The USD/JPY is an abbreviation for the currency exchange rate for the U.S. dollar and the Japanese Yen. In layman’s terms, the combination describes the number of Yen required to buy one U.S. dollar. USD/JPY is one of the most popular forex trading combinations in the world because the Yen, like the U.S. dollar, is used as a reserve currency. In forex trading parlance, reserve currency refers to an amount of currency held by central banks and major financial institutions to use for international transactions. Reserve currency reduces exchange rate risk and helps facilitate global transactions, including investments, forex trading and international debt obligations.
Let’s now look at some other aspects of the relationship and the recent high of the U.S. dollar against the Japanese yen.
USD/JPY Relationship With Treasuries
The USD/JPY has a correlation with U.S. Treasuries, which basically means that when treasury bonds, notes, and bills rise, USD/JPY prices weaken. People who invest in this forex trading pair have the security that the U.S. never defaults on bond obligations which then provides a secure, safe-haven status.
The USD/JPY movements are primarily affected by U.S. developments and provide the best reactions to yields and U.S. data. When interest rates are on a high during a trading day or predicted to rise in the future, the price of treasury bonds goes down. This, in turn, brings up the U.S. dollar, which then leads to the strengthening of USD/JPY prices.
Safe Haven Currency
The Yen has historically remained a safe haven currency which means that in times of market turbulence, investors can depend on the Japanese Yen for relative stability. This consequently leads the Japanese Yen to appreciate.
Reason for USD/JPY High
The USD/JPY currency pair is currently moving fast and reached a five year high.
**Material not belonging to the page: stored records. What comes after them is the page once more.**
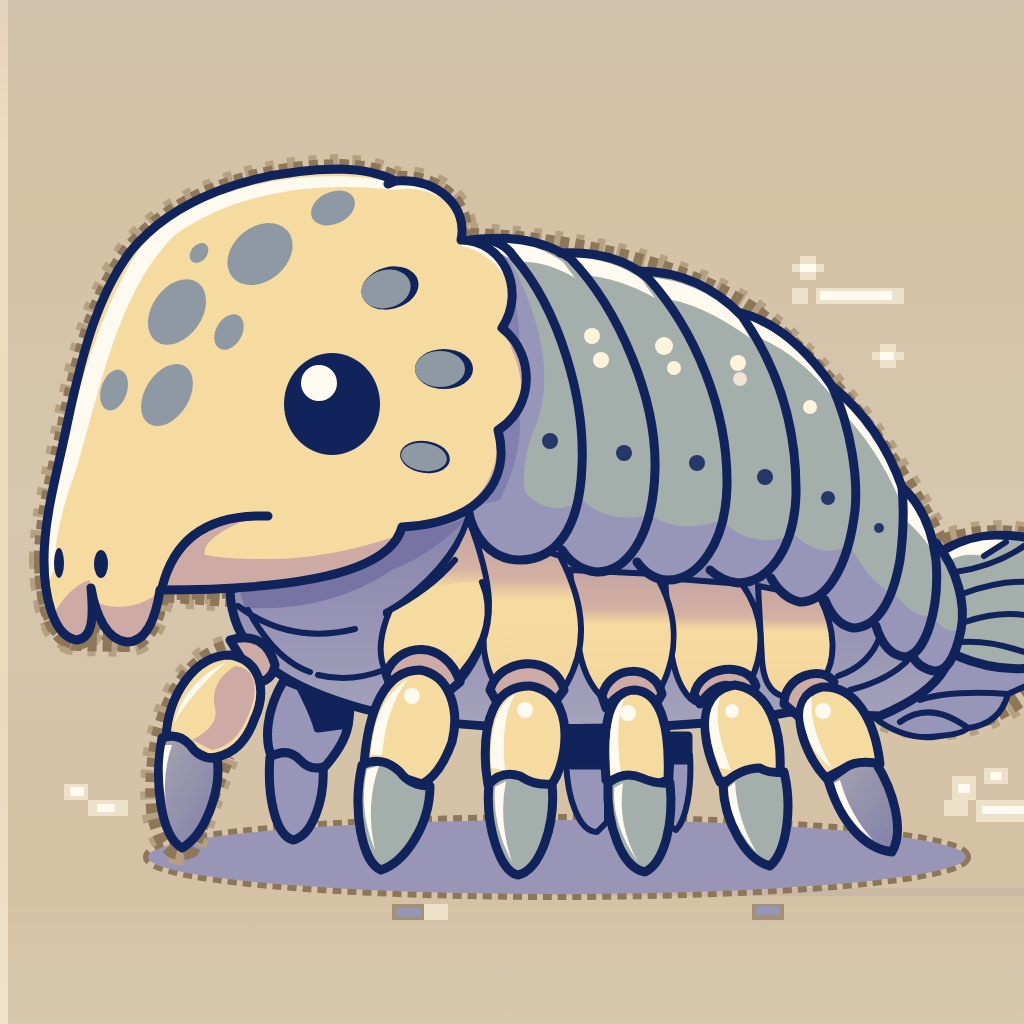
<!DOCTYPE html>
<html lang="en">
<head>
<meta charset="utf-8">
<title>Armoured critter</title>
<style>
:root{--sand:#d6c6ab;--navy:#10235b;--cream:#f6dba0;--mauve:#cdaaa4;--lilac:#9795b8;--sage:#a4afac;--slate:#8f99a3;--white:#fffaf0;--halo:#8d7758}
html,body{margin:0;width:1024px;height:1024px;overflow:hidden;background:var(--sand)}
svg{display:block}
.line{fill:none;stroke:var(--navy);stroke-width:9;stroke-linecap:round;stroke-linejoin:round}
.ink{stroke:var(--navy);stroke-width:9;stroke-linejoin:round}
.thin{stroke-width:6}
.cream{fill:var(--cream)}.mauve{fill:var(--mauve)}.lilac{fill:var(--lilac)}.sage{fill:var(--sage)}
.slate{fill:var(--slate)}.white{fill:var(--white)}.navy{fill:var(--navy)}
.halo{fill:none;stroke:var(--halo);stroke-width:20;stroke-dasharray:9 6}
.halo-soft{fill:none;stroke:#b5a182;stroke-width:30;stroke-dasharray:8 13}
</style>
</head>
<body>
<svg width="1024" height="1024" viewBox="0 0 1024 1024" role="img" aria-label="Cartoon armoured creature with a spotted head, striped shell and clawed legs">
<defs>
<linearGradient id="backdrop" x2="0" y2="1"><stop stop-color="#d3c3ac"/><stop offset=".2" stop-color="#d4c2a5"/><stop offset=".5" stop-color="#d6c7ae"/><stop offset=".85" stop-color="#d5c1a4"/><stop offset="1" stop-color="#d6c8ad"/></linearGradient>
<linearGradient id="edge" x2="0" y2="1"><stop stop-color="#e3d2bd"/><stop offset=".15" stop-color="#f0dcc0"/><stop offset=".7" stop-color="#ecd9bd"/><stop offset="1" stop-color="#f0e2ca"/></linearGradient>
<linearGradient id="belly-tone" x2="0" y2="1"><stop stop-color="#8582ac"/><stop offset="1" stop-color="#a5a2bb"/></linearGradient>
<linearGradient id="thigh" x2="0" y2="1"><stop stop-color="#c5a3a3"/><stop offset=".3" stop-color="#d4b1a2"/><stop offset=".42" stop-color="#f6dba0"/><stop offset="1" stop-color="#f3d59b"/></linearGradient>
<linearGradient id="claw-dark" x2="1" y2="1"><stop stop-color="#a6a4ae"/><stop offset="1" stop-color="#817faa"/></linearGradient>
<path id="plate1" d="M470 240Q500 236 514 257C560 310 585 400 582 465C580 530 555 560 520 560C490 560 472 535 468 508"/>
<path id="plate2" d="M480 239Q535 234 570 258C620 310 657 400 655 470C653 540 625 572 597 572Q575 570 562 550"/>
<path id="plate3" d="M560 253Q615 250 648 278C695 330 728 410 727 485C726 545 697 580 668 580Q650 580 637 562"/>
<path id="plate4" d="M640 271Q700 272 742 316C780 370 797 430 796 495C794 550 768 583 738 583Q722 581 710 570"/>
<path id="plate5" d="M738 312Q790 325 832 386C852 430 858 480 855 510C848 570 825 602 800 602Q782 598 771 578"/>
<path id="plate6" d="M832 386Q880 425 902 487C905 520 902 545 900 560C892 605 875 628 853 628Q835 625 825 600"/>
<path id="plate7" d="M902 487Q930 512 936 560C940 610 925 655 905 657Q885 655 876 626"/>
<path id="plate8" d="M936 543C958 570 966 605 961 630C955 660 945 672 934 671Q918 668 912 655"/>
<g id="plates"><use href="#plate8"/><use href="#plate7"/><use href="#plate6"/><use href="#plate5"/><use href="#plate4"/><use href="#plate3"/><use href="#plate2"/><use href="#plate1"/></g>
<clipPath id="shell-area"><use href="#plate1"/><use href="#plate2"/><use href="#plate3"/><use href="#plate4"/><use href="#plate5"/><use href="#plate6"/><use href="#plate7"/><use href="#plate8"/></clipPath>
<path id="head" d="M44 560C44 515 58 470 68 420C83 350 98 295 130 252C172 200 250 170 340 169Q375 170 395 181C440 178 468 208 461 240C503 240 527 290 502 328C536 355 534 408 498 430C512 482 478 523 402 527C390 572 300 590 160 590C155 622 145 642 127 642C107 640 96 616 91 588C94 620 92 638 77 640C53 637 44 595 44 560Z"/>
<clipPath id="head-area"><use href="#head"/></clipPath>
<path id="silhouette" d="M470 238C560 240 690 265 760 318C830 375 890 450 940 545Q985 530 1030 538M1030 690Q960 745 880 715M226 650C180 665 150 730 156 810Q165 860 190 848L225 755M44 560Q46 640 78 641L127 642L160 592L228 597"/>
</defs>

<g id="background">
<rect width="1024" height="1024" fill="url(#backdrop)"/>
<rect width="8" height="1024" fill="url(#edge)"/>
<rect x="540" y="888" width="484" height="8" fill="#cbb7a5"/>
</g>

<g id="ground-shadow">
<ellipse cx="557" cy="857" rx="409" ry="38" class="halo" style="stroke-width:10"/>
<ellipse cx="557" cy="857" rx="409" ry="37" fill="#9995b6"/>
</g>

<g id="sparkles">
<g fill="#eee1ca"><path d="M800 256h16v8h8v8h-8v8h-16v-8h-8v-8h8zM792 288h16v16h-16zM816 288h88v16h-88zM880 344h16v8h8v8h-8v8h-16v-8h-8v-8h8zM64 784h24v16h-24zM88 800h40v16h-40zM952 776h24v24h-24zM984 768h24v16h-24zM944 800h24v16h-24zM976 800h48v22h-48zM392 904h56v16h-56z"/></g>
<path class="white" d="M800 264h16v8h-16zM820 291h72v9h-72zM880 352h14v8h-14zM70 787h14v9h-14zM97 804h18v8h-18zM958 784h12v9h-12zM990 772h12v8h-12zM982 806h42v8h-42z"/>
<path fill="#a39078" d="M392 904h32v16h-32zM752 904h32v16h-32z"/>
<path class="lilac" d="M397 908h24v9h-24zM756 906h24v9h-24z"/>
</g>

<g id="pixel-fringe">
<use href="#head" class="halo-soft"/><use href="#silhouette" class="halo-soft"/>
<use href="#head" class="halo"/><use href="#silhouette" class="halo"/>
</g>

<g id="tail" class="ink thin">
<path class="lilac" d="M872 716Q905 742 940 736Q962 734 968 728Q1000 724 1008 694L1030 684V610L940 640Z"/>
<path class="sage" style="stroke-width:9" d="M936 555Q975 528 1030 538V668Q995 672 955 655Z"/>
<path class="white" stroke="none" d="M948 553Q975 537 1005 540L984 556Q965 552 950 560Z"/>
<path class="line thin" d="M955 572Q995 566 1024 546M962 594Q1000 580 1030 582M965 622Q1000 610 1030 616M960 642Q990 640 1024 652M984 556L1006 542M920 700Q950 690 1008 694M900 722Q930 700 968 728"/>
</g>

<g id="far-legs" class="ink">
<path class="lilac" d="M284 680C266 710 264 740 272 758L322 770C345 745 352 725 348 705Z"/>
<path class="navy" d="M298 682Q315 715 318 728L348 724L352 695Z"/>
<path class="lilac" d="M270 757C267 795 275 835 293 840C312 836 325 800 323 767Q310 771 300 760Q288 747 270 757Z"/>
<path class="lilac thin" d="M566 755C566 800 580 832 597 832L607 822V750ZM672 745L690 755C692 790 686 820 676 830L668 825Z"/>
<path class="navy" d="M566 726H604V765H572ZM672 736H688V760H672Z"/>
</g>

<g id="belly">
<path class="ink" fill="url(#belly-tone)" d="M230 590C232 655 285 685 350 705C460 740 700 730 790 712L880 716Q930 695 945 668L840 560L480 500Z"/>
<path d="M392 570Q440 550 466 518Q440 530 402 530Q370 575 240 592L245 608Q330 612 392 570Z" fill="#7773a3"/>
<path class="line thin" d="M238 606Q290 645 355 629M248 610Q275 660 310 672M318 675Q350 683 384 670M386 614Q450 570 468 520M838 676Q870 665 880 636M850 690Q890 680 910 658M880 716Q925 700 942 670"/>
</g>

<g id="thighs" class="ink thin" fill="url(#thigh)">
<path d="M758 586L820 598C836 630 836 660 824 678L782 696Q764 690 762 660Z"/>
<path d="M665 578L742 584C764 615 766 650 750 682L695 702Q676 690 670 645Z"/>
<path d="M570 570L655 574C680 615 678 655 660 690L605 700Q582 680 578 640Z"/>
<path d="M478 530L560 556C588 610 586 650 566 685L505 695Q488 680 484 650Z"/>
<path d="M468 518Q450 575 390 610Q375 645 384 668L405 685L460 682Q490 645 489 602Q488 570 468 518Z"/>
<path class="cream" stroke="none" d="M392 616Q430 580 478 582Q496 615 474 648L450 664Q420 650 400 672Q380 650 392 616Z"/>
<path class="line thin" d="M386 612Q430 590 455 560M482 582Q500 625 462 672"/>
</g>

<g id="shell">
<use href="#plates" class="sage"/>
<g clip-path="url(#shell-area)">
<path class="lilac" d="M460 240L505 250Q560 350 538 420Q520 460 525 492Q550 520 582 500Q610 525 650 515Q680 535 722 520Q750 550 795 535Q820 560 850 545Q870 585 896 595Q915 620 932 615Q948 640 965 625V690H450Z"/>
<path fill="#8280ad" d="M505 265Q528 330 515 390Q530 440 500 500L468 508V260Z"/>
<path class="white" d="M480 242Q530 238 563 262L575 278Q545 260 516 262ZM566 257Q615 258 642 280L655 298Q620 278 583 275ZM645 277Q700 280 738 318L750 338Q700 302 660 298ZM742 316Q790 330 826 382L832 396Q795 350 752 335ZM836 394Q878 430 899 486V498Q875 445 842 412ZM905 496Q926 520 932 550Q918 530 905 520Z"/>
</g>
<use href="#plates" class="line"/>
<g id="shell-dots">
<g fill="#fff3dc"><circle cx="592" cy="336" r="8"/><circle cx="601" cy="360" r="8"/><circle cx="664" cy="346" r="9"/><circle cx="674" cy="368" r="7"/><circle cx="738" cy="363" r="8"/><circle cx="740" cy="379" r="7" opacity=".8"/><circle cx="810" cy="407" r="7"/></g>
<g fill="#263869"><circle cx="550" cy="441" r="8"/><circle cx="624" cy="453" r="8"/><circle cx="697" cy="463" r="8"/><circle cx="765" cy="477" r="8"/><circle cx="828" cy="498" r="7"/><circle cx="879" cy="528" r="5"/></g>
</g>
</g>

<g id="near-legs" class="ink">
<g id="leg1">
<path class="mauve" d="M230 640Q265 630 275 665Q272 682 256 682Z"/>
<path class="cream" d="M166 738C168 695 195 655 230 655C260 660 268 690 254 720C245 745 230 757 208 758Z"/>
<path class="mauve" stroke="none" d="M235 666Q258 668 254 698Q242 745 212 750L192 740Q222 725 214 704Q212 680 235 666Z"/>
<path class="white" stroke="none" d="M174 723Q185 682 226 662Q192 692 174 723Z"/>
<path fill="url(#claw-dark)" d="M162 738C154 780 160 835 182 848C205 835 222 790 217 758Q200 760 190 745Q178 732 162 738Z"/>
<path class="white" stroke="none" d="M165 745H172Q162 775 166 802Q160 770 165 745Z"/>
</g>
<g id="leg2">
<path class="mauve" d="M386 674C398 642 445 638 460 682L448 692Q418 655 392 690Z"/>
<path class="cream" d="M364 765C368 710 385 670 420 670C450 675 460 710 452 742Q440 775 422 784Z"/>
<path class="white" stroke="none" d="M371 755Q374 700 408 679Q386 708 382 755Z"/>
<path class="sage" d="M362 765C352 810 362 862 381 870C405 862 430 825 430 786Q410 786 400 772Q382 755 362 765Z"/>
<path class="white" stroke="none" d="M367 769L379 766Q365 805 375 850Q358 810 367 769Z"/>
</g>
<g id="leg3">
<path class="mauve" d="M490 690C500 656 555 654 564 690L555 702Q525 672 498 704Z"/>
<path class="cream" d="M486 770C482 720 495 685 530 686C560 690 568 720 564 750Q560 775 550 786L488 785Z"/>
<path class="white" stroke="none" d="M491 768Q488 710 515 694Q500 720 505 770Z"/>
<path class="sage" d="M489 784C485 825 500 872 518 875C540 870 556 825 552 784Q535 786 520 776Q502 770 489 784Z"/>
<path class="white" stroke="none" d="M495 787L506 781Q498 820 512 862Q492 825 495 787Z"/>
</g>
<g id="leg4">
<path class="mauve" d="M602 696C610 663 655 664 662 694L655 706Q632 676 606 708Z"/>
<path class="cream" d="M606 780C602 725 608 690 635 690C662 692 670 730 668 780L640 790Z"/>
<path class="white" stroke="none" d="M611 775Q605 715 624 698Q614 725 621 773Z"/>
<path class="sage" d="M608 783C606 825 622 868 645 872C665 862 674 822 670 783Q655 784 642 778Q625 770 608 783Z"/>
<path class="white" stroke="none" d="M614 788L623 783Q617 825 638 862Q612 825 614 788Z"/>
</g>
<g id="leg5">
<path class="mauve" d="M694 695C700 665 748 660 756 686L748 698Q724 670 700 704Z"/>
<path class="cream" d="M720 782C698 735 698 690 735 685C770 690 782 730 780 772L745 778Z"/>
<path class="white" stroke="none" d="M720 768Q698 715 720 696Q712 725 731 770Z"/>
<path class="sage" d="M723 785C724 820 745 860 770 866C788 850 792 805 784 772Q770 774 760 768Q740 768 723 785Z"/>
<path class="white" stroke="none" d="M728 788L735 782Q737 820 757 853Q730 825 728 788Z"/>
</g>
<g id="leg6">
<path class="mauve" d="M784 704C784 676 822 664 834 682L828 692Q806 690 798 716Z"/>
<path class="cream" d="M826 778C800 750 785 695 822 687C855 685 875 720 880 764L845 768Z"/>
<path class="white" stroke="none" d="M810 742Q795 708 812 696Q808 726 832 768Q819 760 810 742Z"/>
<path fill="url(#claw-dark)" d="M828 780C840 820 862 848 892 852C905 830 893 790 876 763Q855 760 845 768Z"/>
<path class="white" stroke="none" d="M834 783L840 780Q850 815 873 840Q844 820 834 783Z"/>
</g>
<g class="white" stroke="none"><circle cx="412" cy="696" r="8"/><circle cx="525" cy="710" r="8"/><circle cx="628" cy="713" r="8"/><circle cx="732" cy="711" r="7"/><circle cx="823" cy="711" r="8"/></g>
</g>

<g id="head-group">
<use href="#head" class="cream"/>
<g clip-path="url(#head-area)">
<path class="white" d="M40 600C48 480 95 300 150 235C210 180 330 165 398 184Q440 178 458 212Q430 183 395 190C310 180 230 195 175 235C118 290 100 390 76 470Q55 525 54 570Z"/>
<path class="white" d="M461 240Q500 242 510 285Q492 252 461 246Z"/>
<path class="mauve" d="M158 595Q175 550 205 530L245 520Q200 540 205 555Q290 570 400 530Q480 520 495 462Q500 435 500 425L520 410Q526 380 510 345L540 360L520 540L400 600ZM56 610Q72 585 90 580V650H60ZM95 602Q125 615 156 595V650H110Z"/>
<path d="M210 552Q290 572 400 535L398 522Q300 553 250 520Q215 535 210 552Z" class="cream"/>
</g>
<use href="#head" class="line"/>
<path class="line" d="M162 588Q180 513 268 516M395 181L388 184"/>
<g id="spots" class="slate">
<ellipse cx="260" cy="254" rx="36" ry="27" transform="rotate(-40 260 254)"/>
<ellipse cx="333" cy="208" rx="23" ry="16" transform="rotate(-25 333 208)"/>
<ellipse cx="199" cy="253" rx="11" ry="8" transform="rotate(-50 199 253)"/>
<ellipse cx="177" cy="312" rx="36" ry="25" transform="rotate(-55 177 312)"/>
<ellipse cx="229" cy="332" rx="19" ry="13" transform="rotate(-60 229 332)"/>
<ellipse cx="114" cy="390" rx="21" ry="13" transform="rotate(-72 114 390)"/>
<ellipse cx="167" cy="395" rx="34" ry="22" transform="rotate(-58 167 395)"/>
<g class="navy"><ellipse cx="390" cy="288" rx="29" ry="21" transform="rotate(-15 390 288)"/><ellipse cx="444" cy="369" rx="29" ry="20"/><ellipse cx="425" cy="457" rx="25" ry="16" transform="rotate(8 425 457)"/></g>
<ellipse cx="386" cy="289" rx="25" ry="19" transform="rotate(-15 386 289)"/><ellipse cx="440" cy="369" rx="25" ry="18"/><ellipse cx="424" cy="457" rx="23" ry="14" transform="rotate(8 424 457)"/>
</g>
<g id="face" class="navy">
<ellipse cx="332" cy="404" rx="48" ry="51"/><circle cx="319" cy="383" r="18" class="white"/>
<ellipse cx="59" cy="563" rx="5" ry="15"/><ellipse cx="101" cy="564" rx="7" ry="14"/>
</g>
</g>
</svg>
</body>
</html>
But what exactly is the reason behind this high and what is the future outlook? Read ahead.
Dollar/yen hit 115.88, the highest since 2017, and the reason is that it owes its strength to U.S. yields. As returns on U.S. treasuries increased to 1.63% on Monday, investors expected a consequential rate hike from the Federal Reserve. The resultant sell-off in bonds and increase in yields led to an even higher increase in the pair. USD/JPY has had the best reaction to yields, unlike other currencies, which are impacted by risk-on, risk-off moves. The Yen, like the dollar, is a safe haven currency and does not fall when U.S. data is weak. It instead reacts to geopolitical tensions like conflicts in North Korea or between Russia and Ukraine, in which case it decouples from yields.
Currently, the USD/JPY is moving along with yields in conjunction with consequential events in Japan. If the Bank of Japan wants to move the Yen upwards, there needs to be a substantial change in monetary policy. The reason behind this is that Economic indicators like GDP inflation and unemployment barely have any effect.
Unlike the Federal Reserve, which is on the path to raising rates in 2022, the BOJ is going to remain the way it is. The uncertainty of the timing of raising rates, either in March or May, can affect the dollar while the Yen remains stagnant.
On the second trading day of 2022, the dollar was boosted by a rise in U.S. treasury yields. The dollar was up 0.4% at 115.835 against the Yen, affecting its overnight gains to reach its highest since January 2017—the highest in five years. In contrast, the euro has only minorly changed versus the dollar, at $1.1296 EUR=EBS.
To Wrap Up
Investors see Omicron as likely to be less disruptive and risky to the global economy compared to previous variants of Covid-19. That’s the reason markets are focusing on supply chain impact and inflation narrative. This sentiment is boosted by studies showing that the risk of hospitalization is lower for Omicron, and chances of severe infection and casualities are lower.
As investors remained confident that the U.S. Federal Reserve would announce a tapering of its bond-buying, traders were able to ignore the lackluster job report. Consequently, the U.S. bonds yields were higher and the Yen, which is particularly affected by interest rate differentials, hit 113 yen per dollar in the morning London trade.
The Japanese currency was also affected by a slight bend towards riskier currencies such as the Australian dollar, which gained. The gain in the Australian dollar was also affected by a rise in oil prices and a pick-up in economic activity.
Since Japanese government bond rates are well anchored and the Japan Central bank has kept a hold on policy, the Fed tapering announcement will raise U.S. Treasury yields further. The higher dollar-yen pairing will be favored, and in the next week, consumer price index and retail sales could prove to be the biggest risk for dollar-yen pairing.